#### What the task asks:
Only the lines below from the one containing "dolor sit amet</div>" to the one containing "112.5L585 112L585.5 189L42" should be repeated, both included and unchanged.

Data provided START

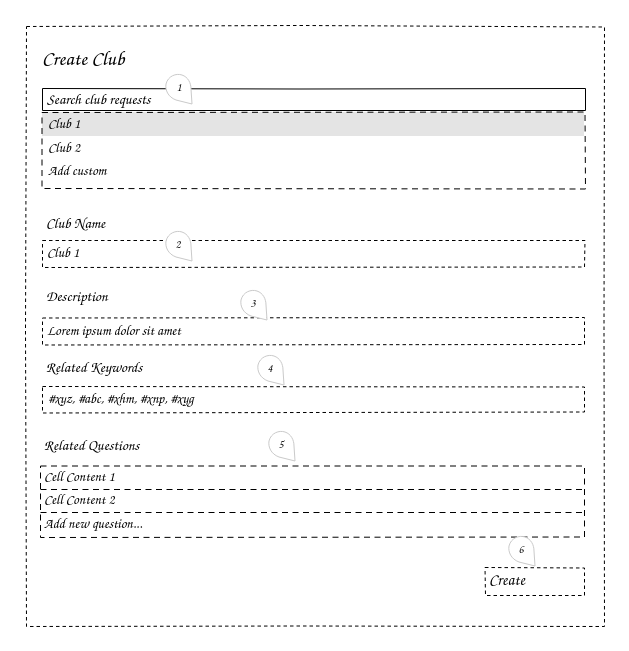
<!DOCTYPE html>
<html lang="en">
<head>
<meta charset="utf-8">
<title>Create Club wireframe</title>
<style>
:root { --ink: #000; --paper: #fff; --selected: #e4e4e4; --pin-line: #cacaca; }
* { box-sizing: border-box; margin: 0; padding: 0; }
html, body { width: 629px; height: 651px; overflow: hidden; background: var(--paper); }
body { position: relative; color: var(--ink); font: 14px/22px "TeX Gyre Chorus", "Monotype Corsiva", cursive; }
.form { display: flex; flex-direction: column; height: 651px; padding: 45px 45px 0 42px; }
h1 { height: 26px; font-size: 20.1px; font-weight: 400; line-height: 26px; }
h2 { height: 22px; padding-left: 4px; font-size: 15px; font-weight: 400; }
.search { height: 23px; margin-top: 16px; padding-left: 5px; font-size: 14.9px; line-height: 23px; }
.options { height: 76px; margin: 2px 0 24px; list-style: none; }
.options li { height: 23.5px; padding-left: 6px; line-height: 23px; }
.options .selected { background: var(--selected); }
.field { height: 27px; padding-left: 5px; line-height: 27px; }
.name { margin: 5px 0 19px; }
.description { margin: 10px 0 12px; }
.keywords { margin: 7px 0 22px; padding-left: 6px; }
.questions-title { padding-left: 2px; }
.questions { margin-top: 9px; list-style: none; }
.questions li { height: 23.3px; padding-left: 2px; line-height: 23.3px; }
.create { align-self: flex-end; width: 100px; height: 27px; margin-top: 31px; padding-left: 5px; font-size: 16px; line-height: 27px; }
.sketch { position: absolute; inset: 0; pointer-events: none; }
.outline { fill: none; stroke: var(--ink); stroke-width: 1; }
.short { stroke-dasharray: 3.5 3; }
.long { stroke-dasharray: 6 4.5; }
.pin { fill: var(--paper); stroke: var(--pin-line); stroke-width: 1; }
.pin-number { font-size: 11.5px; text-anchor: middle; fill: var(--ink); }
</style>
</head>
<body>
<main class="form">
  <h1>Create Club</h1>
  <div class="search">Search club requests</div>
  <ul class="options">
    <li class="selected">Club 1</li>
    <li>Club 2</li>
    <li>Add custom</li>
  </ul>
  <h2>Club Name</h2>
  <div class="field name">Club 1</div>
  <h2>Description</h2>
  <div class="field description">Lorem ipsum dolor sit amet</div>
  <h2>Related Keywords</h2>
  <div class="field keywords">#xyz, #abc, #xhm, #xnp, #xyg</div>
  <h2 class="questions-title">Related Questions</h2>
  <ul class="questions">
    <li>Cell Content 1</li>
    <li>Cell Content 2</li>
    <li>Add new question...</li>
  </ul>
  <div class="create">Create</div>
</main>

<svg class="sketch" width="629" height="651" viewBox="0 0 629 651" aria-hidden="true">
  <defs>
    <path id="pin" class="pin" d="M0 0L-16 -4C-24 -7 -27 -14 -26 -20C-24 -28 -16 -31 -10 -29C-4 -27 -1 -21 -1 -15Z"/>
  </defs>
  <g class="outline short">
    <path d="M26.5 26.5L300 25.5L604.5 27L604 330L604.5 626.5L300 626L26.5 626.5L25.5 330Z"/>
    <path d="M42.5 240.5H585L584.5 267L42.5 267.5Z"/>
    <path d="M42.5 318L584.5 317.5V344.5L42.5 345Z"/>
    <path d="M42.5 386.5L584.5 387V412L42.5 413Z"/>
    <path d="M485 567.5L584.5 568V595.5H485.5Z"/>
  </g>
  <path class="outline" d="M42.5 88.5L300 89L585.5 88.5V110.5H42.5Z"/>
  <g class="outline long">
    <path d="M42 112.5L585 112L585.5 189L42 188.5Z"/>
    <path d="M40.5 466H584.5V537L40.5 537.5ZM40.5 489.5H584.5M40.5 512.5H584.5"/>
  </g>
  <g>
    <use href="#pin" x="192" y="104"/><text class="pin-number" x="179" y="91">1</text>
    <use href="#pin" x="192" y="261"/><text class="pin-number" x="178" y="248">2</text>
    <use href="#pin" x="267" y="320"/><text class="pin-number" x="253" y="307">3</text>
    <use href="#pin" x="284" y="385"/><text class="pin-number" x="270" y="372">4</text>
    <use href="#pin" x="295" y="461"/><text class="pin-number" x="281" y="448">5</text>
    <use href="#pin" x="535" y="566"/><text class="pin-number" x="521" y="553">6</text>
  </g>
</svg>
</body>
</html>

Data provided END

#### Your solution:
  <div class="field description">Lorem ipsum dolor sit amet</div>
  <h2>Related Keywords</h2>
  <div class="field keywords">#xyz, #abc, #xhm, #xnp, #xyg</div>
  <h2 class="questions-title">Related Questions</h2>
  <ul class="questions">
    <li>Cell Content 1</li>
    <li>Cell Content 2</li>
    <li>Add new question...</li>
  </ul>
  <div class="create">Create</div>
</main>

<svg class="sketch" width="629" height="651" viewBox="0 0 629 651" aria-hidden="true">
  <defs>
    <path id="pin" class="pin" d="M0 0L-16 -4C-24 -7 -27 -14 -26 -20C-24 -28 -16 -31 -10 -29C-4 -27 -1 -21 -1 -15Z"/>
  </defs>
  <g class="outline short">
    <path d="M26.5 26.5L300 25.5L604.5 27L604 330L604.5 626.5L300 626L26.5 626.5L25.5 330Z"/>
    <path d="M42.5 240.5H585L584.5 267L42.5 267.5Z"/>
    <path d="M42.5 318L584.5 317.5V344.5L42.5 345Z"/>
    <path d="M42.5 386.5L584.5 387V412L42.5 413Z"/>
    <path d="M485 567.5L584.5 568V595.5H485.5Z"/>
  </g>
  <path class="outline" d="M42.5 88.5L300 89L585.5 88.5V110.5H42.5Z"/>
  <g class="outline long">
    <path d="M42 112.5L585 112L585.5 189L42 188.5Z"/>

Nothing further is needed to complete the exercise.